The early believers, no doubt, had obstacles to overcome as they committed themselves to spreading the good news about Jesus. Not the least of these obstacles would have been that most were untrained in the religious schools of the day, and, therefore, would have had little or no credibility in the eyes of the established church.1
Nevertheless, in spite of all obstacles, the apostles and other believers felt strongly called by God to continue in evangelism and witnessing. The blessings of forgiveness and assurance that they had personally experienced compelled them to share. Witnessing was a natural result of conversion.
Read Acts 13:1–49. What work did the Holy Spirit call Barnabas and Saul to do?
The “Word of God” that was preached everywhere most certainly included the messianic passages of the Old Testament.
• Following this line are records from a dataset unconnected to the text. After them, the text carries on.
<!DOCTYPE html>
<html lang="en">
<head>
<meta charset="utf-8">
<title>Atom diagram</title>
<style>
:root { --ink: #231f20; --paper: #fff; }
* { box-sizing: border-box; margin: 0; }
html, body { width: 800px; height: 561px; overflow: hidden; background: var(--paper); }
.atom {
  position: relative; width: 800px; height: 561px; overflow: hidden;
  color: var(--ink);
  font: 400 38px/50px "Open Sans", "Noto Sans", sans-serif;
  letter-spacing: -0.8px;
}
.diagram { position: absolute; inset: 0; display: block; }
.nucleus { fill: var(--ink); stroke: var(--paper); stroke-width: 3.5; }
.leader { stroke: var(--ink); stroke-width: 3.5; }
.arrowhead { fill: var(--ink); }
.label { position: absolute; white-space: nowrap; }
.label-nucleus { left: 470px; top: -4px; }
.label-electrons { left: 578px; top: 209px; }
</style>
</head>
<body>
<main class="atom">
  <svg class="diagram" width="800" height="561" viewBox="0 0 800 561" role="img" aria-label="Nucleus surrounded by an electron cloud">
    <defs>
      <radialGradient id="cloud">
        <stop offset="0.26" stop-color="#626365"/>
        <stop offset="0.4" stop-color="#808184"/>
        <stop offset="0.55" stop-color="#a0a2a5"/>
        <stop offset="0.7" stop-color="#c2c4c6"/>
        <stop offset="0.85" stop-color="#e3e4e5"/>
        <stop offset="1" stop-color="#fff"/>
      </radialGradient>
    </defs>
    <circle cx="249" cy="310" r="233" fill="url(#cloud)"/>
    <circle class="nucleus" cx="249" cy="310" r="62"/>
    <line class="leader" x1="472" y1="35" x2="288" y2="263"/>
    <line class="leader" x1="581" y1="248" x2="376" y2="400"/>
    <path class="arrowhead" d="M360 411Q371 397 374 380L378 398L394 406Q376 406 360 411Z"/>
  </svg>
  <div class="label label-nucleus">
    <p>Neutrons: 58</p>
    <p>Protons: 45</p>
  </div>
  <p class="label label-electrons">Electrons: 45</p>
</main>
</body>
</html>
Those Scriptures that foretold the death and resurrection of the Savior, and His consequent forgiveness and justification of sinners, were presented as being fulfilled in Jesus of Nazareth.
The New Testament clearly reveals what the early believers committed themselves to preaching and sharing. Among their regularly emphasized main points were Jesus as Lord and Christ, salvation through His righteousness, the coming kingdom of God, and the promise of eternal life.
Many people believed in Jesus and accepted Him as their personal Savior because of the testimonies of believers who shared their own life-changing experiences and not simply because people had observed miraculous events.
However powerful and compelling the testimonies and witness of these first evangelists, these people were constantly referring to the Scriptures. That is, they were using the Bible to interpret their experiences. How well do you know the Bible, and how can you get firmly enough grounded in it to be able to use it in your own witnessing?